Exercise prompt:
In the records, find each line where "curled" occurs, and copy it.

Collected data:
= Beginning of Section =
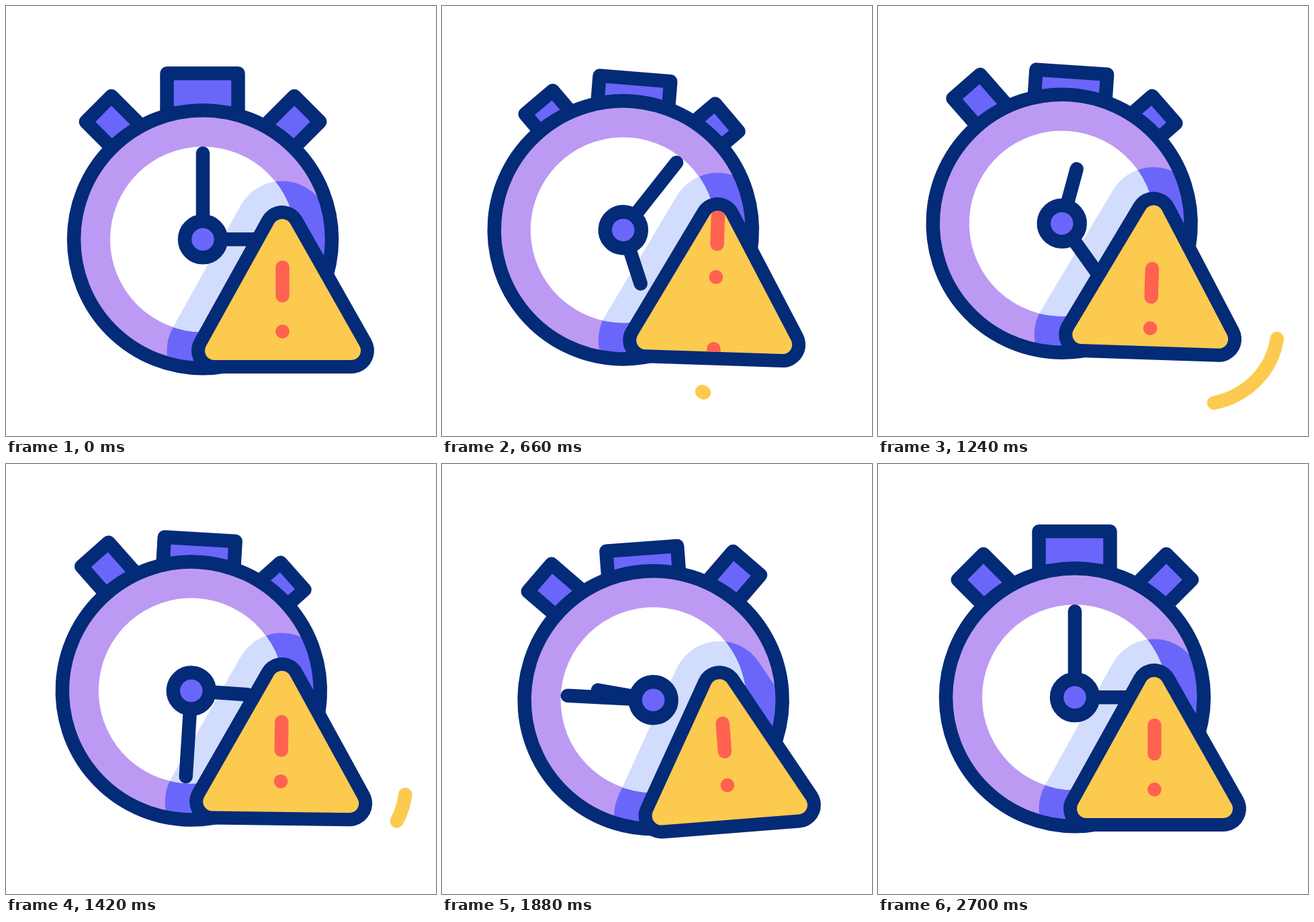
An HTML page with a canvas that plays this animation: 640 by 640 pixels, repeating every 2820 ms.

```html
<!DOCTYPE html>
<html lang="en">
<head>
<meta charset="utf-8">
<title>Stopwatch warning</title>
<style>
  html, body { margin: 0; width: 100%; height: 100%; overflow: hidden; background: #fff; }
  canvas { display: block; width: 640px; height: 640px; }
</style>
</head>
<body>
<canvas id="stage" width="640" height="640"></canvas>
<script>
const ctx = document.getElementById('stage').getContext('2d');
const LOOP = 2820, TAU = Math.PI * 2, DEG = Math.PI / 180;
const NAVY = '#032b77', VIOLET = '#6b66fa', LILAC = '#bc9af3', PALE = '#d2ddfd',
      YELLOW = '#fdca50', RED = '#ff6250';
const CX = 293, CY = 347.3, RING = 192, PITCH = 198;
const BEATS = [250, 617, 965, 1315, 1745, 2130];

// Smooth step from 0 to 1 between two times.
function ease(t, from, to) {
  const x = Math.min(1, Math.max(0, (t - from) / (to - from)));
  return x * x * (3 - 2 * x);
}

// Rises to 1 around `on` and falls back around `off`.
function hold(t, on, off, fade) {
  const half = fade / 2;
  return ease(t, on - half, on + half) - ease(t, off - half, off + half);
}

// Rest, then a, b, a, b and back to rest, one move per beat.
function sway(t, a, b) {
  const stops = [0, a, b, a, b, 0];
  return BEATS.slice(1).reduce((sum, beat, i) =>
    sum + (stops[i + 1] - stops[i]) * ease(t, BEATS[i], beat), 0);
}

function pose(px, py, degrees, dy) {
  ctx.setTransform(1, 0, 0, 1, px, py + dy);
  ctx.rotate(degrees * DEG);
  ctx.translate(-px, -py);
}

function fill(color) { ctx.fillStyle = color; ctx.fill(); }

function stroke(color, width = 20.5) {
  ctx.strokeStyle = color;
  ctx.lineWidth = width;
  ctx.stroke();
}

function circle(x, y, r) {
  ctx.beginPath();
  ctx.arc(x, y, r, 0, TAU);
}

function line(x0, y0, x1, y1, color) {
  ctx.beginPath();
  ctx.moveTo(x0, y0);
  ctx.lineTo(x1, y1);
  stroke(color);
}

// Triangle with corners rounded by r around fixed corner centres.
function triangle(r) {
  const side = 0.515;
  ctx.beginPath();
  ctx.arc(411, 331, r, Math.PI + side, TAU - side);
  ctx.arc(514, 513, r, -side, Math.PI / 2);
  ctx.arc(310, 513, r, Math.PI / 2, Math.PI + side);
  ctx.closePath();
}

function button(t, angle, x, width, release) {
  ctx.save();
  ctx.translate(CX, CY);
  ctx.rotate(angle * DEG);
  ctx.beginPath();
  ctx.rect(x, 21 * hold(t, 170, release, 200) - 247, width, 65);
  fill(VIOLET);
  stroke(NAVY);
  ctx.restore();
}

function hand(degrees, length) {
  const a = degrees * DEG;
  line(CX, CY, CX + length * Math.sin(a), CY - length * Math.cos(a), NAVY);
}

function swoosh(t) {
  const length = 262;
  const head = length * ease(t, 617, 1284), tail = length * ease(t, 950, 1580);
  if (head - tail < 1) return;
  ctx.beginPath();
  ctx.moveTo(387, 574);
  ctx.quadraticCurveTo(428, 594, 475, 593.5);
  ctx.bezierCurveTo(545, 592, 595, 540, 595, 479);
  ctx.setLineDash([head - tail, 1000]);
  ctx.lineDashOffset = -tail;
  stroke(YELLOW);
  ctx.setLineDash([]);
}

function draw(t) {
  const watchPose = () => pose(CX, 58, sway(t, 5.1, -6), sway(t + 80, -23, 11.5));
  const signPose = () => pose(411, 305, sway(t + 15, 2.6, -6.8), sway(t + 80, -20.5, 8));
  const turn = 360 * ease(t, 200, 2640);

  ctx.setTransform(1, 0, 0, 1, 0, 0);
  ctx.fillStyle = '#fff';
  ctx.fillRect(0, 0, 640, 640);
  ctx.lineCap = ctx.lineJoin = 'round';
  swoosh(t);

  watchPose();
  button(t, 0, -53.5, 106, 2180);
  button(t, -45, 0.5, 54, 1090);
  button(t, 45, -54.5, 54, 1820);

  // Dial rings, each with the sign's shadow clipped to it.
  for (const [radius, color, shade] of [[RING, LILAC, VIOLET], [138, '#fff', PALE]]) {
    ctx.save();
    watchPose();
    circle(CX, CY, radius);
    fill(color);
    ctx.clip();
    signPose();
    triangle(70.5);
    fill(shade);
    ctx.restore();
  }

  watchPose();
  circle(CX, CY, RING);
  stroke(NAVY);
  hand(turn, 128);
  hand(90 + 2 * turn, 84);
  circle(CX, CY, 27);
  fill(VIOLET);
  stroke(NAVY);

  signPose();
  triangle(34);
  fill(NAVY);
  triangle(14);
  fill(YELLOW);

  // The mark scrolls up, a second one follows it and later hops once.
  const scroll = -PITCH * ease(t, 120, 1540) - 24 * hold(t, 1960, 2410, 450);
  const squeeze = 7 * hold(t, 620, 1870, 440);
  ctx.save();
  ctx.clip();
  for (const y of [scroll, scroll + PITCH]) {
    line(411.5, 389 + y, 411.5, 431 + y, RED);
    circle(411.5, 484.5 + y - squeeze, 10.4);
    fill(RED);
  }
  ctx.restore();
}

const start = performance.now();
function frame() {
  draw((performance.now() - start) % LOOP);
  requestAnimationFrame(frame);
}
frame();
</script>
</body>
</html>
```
= End of Section =
= Beginning of Section =
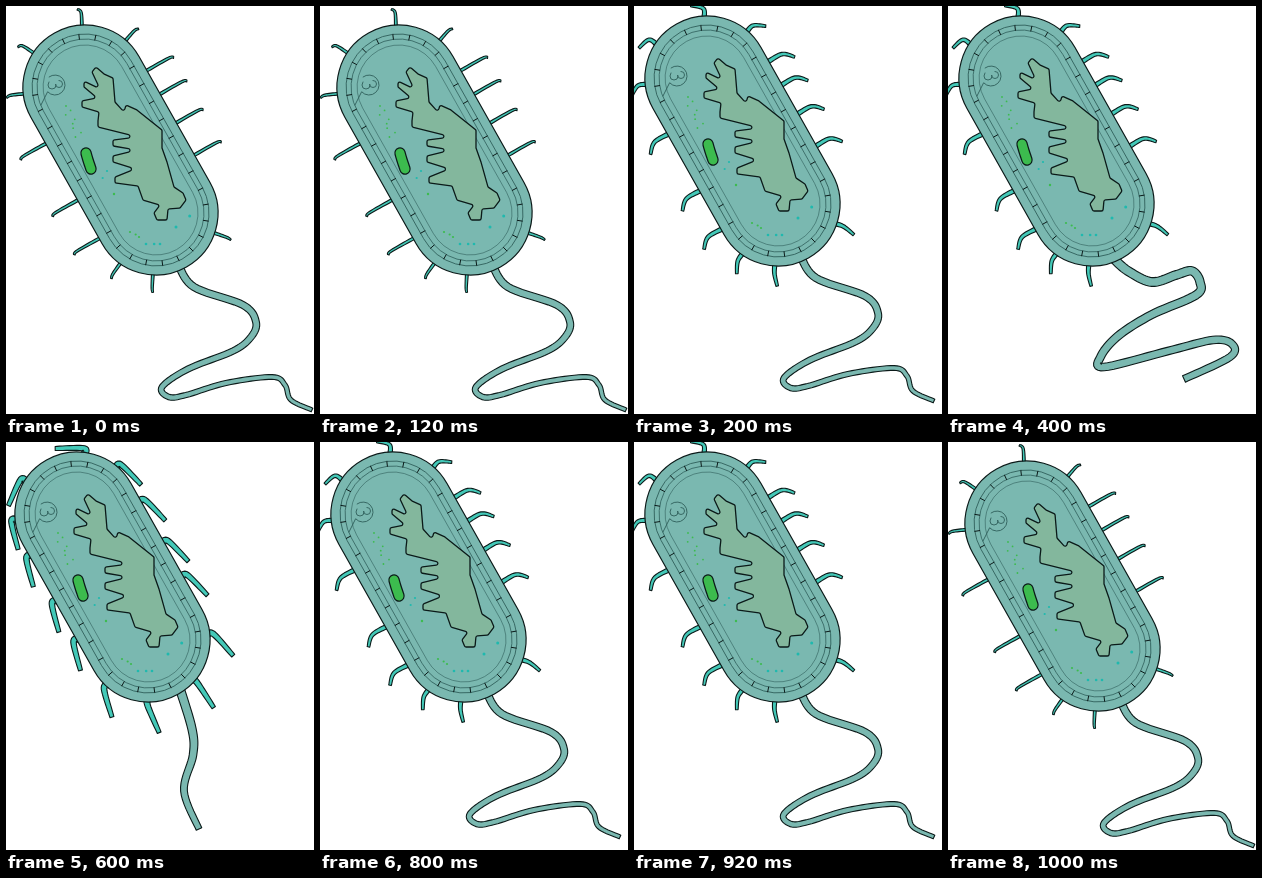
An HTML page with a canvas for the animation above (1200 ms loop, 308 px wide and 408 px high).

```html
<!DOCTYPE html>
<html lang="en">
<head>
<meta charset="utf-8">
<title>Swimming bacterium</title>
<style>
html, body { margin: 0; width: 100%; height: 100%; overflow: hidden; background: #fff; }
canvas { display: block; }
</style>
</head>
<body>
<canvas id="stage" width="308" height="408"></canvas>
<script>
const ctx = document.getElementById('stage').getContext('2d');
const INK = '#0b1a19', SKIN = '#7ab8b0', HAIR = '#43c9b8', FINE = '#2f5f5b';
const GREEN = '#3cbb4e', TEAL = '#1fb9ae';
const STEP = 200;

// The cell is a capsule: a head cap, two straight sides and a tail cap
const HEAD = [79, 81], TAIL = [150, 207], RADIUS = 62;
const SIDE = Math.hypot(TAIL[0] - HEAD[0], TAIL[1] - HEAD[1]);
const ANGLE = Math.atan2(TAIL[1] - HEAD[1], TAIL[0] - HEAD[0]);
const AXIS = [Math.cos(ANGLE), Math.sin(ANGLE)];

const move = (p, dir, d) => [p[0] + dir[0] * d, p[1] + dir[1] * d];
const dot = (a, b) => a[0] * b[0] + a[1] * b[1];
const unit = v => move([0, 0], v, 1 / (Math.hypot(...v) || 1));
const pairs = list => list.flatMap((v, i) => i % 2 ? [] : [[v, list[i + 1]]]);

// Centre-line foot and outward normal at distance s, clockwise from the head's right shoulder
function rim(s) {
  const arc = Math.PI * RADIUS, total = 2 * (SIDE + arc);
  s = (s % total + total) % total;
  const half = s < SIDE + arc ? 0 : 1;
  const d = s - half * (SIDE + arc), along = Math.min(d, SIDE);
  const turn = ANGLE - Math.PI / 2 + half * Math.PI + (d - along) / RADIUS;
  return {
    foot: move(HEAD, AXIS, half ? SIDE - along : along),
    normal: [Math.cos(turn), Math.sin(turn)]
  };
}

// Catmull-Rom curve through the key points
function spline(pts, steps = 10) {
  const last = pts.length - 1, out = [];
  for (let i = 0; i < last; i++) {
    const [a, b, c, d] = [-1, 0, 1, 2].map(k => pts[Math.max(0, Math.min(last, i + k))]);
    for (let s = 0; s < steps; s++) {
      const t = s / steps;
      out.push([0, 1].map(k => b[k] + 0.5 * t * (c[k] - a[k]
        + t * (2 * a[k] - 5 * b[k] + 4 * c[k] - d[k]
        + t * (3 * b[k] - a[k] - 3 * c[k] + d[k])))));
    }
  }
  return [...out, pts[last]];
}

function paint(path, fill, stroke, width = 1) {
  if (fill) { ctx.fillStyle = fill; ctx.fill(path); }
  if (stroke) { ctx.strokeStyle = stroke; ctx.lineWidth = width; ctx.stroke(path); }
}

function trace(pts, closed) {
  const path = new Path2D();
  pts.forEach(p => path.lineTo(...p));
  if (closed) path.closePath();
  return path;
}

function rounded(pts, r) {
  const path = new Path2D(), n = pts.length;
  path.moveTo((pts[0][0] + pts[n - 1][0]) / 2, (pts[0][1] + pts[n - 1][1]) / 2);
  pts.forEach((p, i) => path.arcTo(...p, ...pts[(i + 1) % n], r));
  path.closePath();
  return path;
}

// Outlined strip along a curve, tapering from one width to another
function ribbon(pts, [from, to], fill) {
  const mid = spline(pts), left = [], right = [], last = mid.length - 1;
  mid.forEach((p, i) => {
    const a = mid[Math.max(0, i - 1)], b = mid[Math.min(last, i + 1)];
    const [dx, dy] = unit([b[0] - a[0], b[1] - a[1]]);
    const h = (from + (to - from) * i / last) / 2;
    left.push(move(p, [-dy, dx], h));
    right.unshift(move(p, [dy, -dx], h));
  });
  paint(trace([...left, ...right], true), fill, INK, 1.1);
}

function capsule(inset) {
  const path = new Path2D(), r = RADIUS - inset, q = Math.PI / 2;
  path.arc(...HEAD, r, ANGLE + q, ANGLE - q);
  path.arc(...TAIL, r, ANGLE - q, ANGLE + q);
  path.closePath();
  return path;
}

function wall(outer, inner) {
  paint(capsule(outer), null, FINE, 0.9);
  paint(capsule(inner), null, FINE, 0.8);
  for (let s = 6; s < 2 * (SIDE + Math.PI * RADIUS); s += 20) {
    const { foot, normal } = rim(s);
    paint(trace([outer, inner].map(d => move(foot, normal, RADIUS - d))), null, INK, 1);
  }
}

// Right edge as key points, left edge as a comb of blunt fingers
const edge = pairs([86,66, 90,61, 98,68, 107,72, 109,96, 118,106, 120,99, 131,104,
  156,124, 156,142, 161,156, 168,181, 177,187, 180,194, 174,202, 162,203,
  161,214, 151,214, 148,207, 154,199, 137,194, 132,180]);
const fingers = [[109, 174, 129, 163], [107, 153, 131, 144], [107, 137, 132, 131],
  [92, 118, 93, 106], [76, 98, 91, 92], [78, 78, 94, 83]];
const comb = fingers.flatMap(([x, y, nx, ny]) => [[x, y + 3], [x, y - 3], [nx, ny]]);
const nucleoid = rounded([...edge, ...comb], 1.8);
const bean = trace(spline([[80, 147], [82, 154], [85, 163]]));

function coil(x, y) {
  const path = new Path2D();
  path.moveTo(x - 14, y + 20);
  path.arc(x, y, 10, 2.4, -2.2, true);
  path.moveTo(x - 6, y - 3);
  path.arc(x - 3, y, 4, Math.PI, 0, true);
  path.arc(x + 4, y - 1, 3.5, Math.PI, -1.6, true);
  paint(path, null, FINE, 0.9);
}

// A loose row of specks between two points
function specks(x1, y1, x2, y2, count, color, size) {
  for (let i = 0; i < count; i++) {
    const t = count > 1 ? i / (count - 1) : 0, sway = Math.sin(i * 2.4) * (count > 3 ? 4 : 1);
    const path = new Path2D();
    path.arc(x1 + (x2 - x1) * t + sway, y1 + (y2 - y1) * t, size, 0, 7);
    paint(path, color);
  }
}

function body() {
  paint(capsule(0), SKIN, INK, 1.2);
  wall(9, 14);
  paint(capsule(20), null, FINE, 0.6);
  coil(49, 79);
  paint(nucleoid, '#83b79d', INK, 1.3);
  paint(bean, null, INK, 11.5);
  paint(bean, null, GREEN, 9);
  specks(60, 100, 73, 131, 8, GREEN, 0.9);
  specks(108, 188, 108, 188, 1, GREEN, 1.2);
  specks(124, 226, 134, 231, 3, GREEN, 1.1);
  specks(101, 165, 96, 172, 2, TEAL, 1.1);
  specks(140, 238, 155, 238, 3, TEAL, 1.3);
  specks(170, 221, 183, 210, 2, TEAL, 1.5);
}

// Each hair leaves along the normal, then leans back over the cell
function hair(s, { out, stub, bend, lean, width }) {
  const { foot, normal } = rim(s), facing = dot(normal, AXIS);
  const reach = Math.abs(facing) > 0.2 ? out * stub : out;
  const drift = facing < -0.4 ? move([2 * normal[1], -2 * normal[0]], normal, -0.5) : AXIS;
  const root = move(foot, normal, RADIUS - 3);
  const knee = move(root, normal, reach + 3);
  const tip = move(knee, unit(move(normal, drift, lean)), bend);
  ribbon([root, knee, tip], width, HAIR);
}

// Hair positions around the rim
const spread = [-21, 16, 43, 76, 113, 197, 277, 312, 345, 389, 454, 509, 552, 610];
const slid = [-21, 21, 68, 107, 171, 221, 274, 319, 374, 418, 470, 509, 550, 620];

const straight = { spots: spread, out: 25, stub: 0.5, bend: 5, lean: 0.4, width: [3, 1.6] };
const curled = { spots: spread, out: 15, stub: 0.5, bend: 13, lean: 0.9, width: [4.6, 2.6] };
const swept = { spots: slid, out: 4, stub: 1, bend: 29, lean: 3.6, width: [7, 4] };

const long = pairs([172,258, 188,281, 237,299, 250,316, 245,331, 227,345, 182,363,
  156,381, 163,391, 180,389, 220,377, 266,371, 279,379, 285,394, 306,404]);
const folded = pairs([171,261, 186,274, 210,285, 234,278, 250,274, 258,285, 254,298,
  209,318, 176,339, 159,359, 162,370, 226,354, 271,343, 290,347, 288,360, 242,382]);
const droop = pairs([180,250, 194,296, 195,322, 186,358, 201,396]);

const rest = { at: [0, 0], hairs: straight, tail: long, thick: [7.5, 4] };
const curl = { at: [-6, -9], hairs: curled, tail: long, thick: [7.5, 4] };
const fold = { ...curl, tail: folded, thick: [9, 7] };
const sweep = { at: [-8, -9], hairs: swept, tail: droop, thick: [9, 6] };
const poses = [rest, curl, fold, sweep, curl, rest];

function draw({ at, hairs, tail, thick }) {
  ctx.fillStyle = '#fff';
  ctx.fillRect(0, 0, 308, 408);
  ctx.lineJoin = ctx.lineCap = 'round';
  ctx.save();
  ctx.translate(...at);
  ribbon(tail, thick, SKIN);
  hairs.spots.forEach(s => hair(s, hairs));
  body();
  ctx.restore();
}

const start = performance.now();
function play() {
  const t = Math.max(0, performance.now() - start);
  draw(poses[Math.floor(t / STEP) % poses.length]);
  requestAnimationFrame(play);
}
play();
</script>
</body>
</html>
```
= End of Section =
Your response:
const curled = { spots: spread, out: 15, stub: 0.5, bend: 13, lean: 0.9, width: [4.6, 2.6] };
const curl = { at: [-6, -9], hairs: curled, tail: long, thick: [7.5, 4] };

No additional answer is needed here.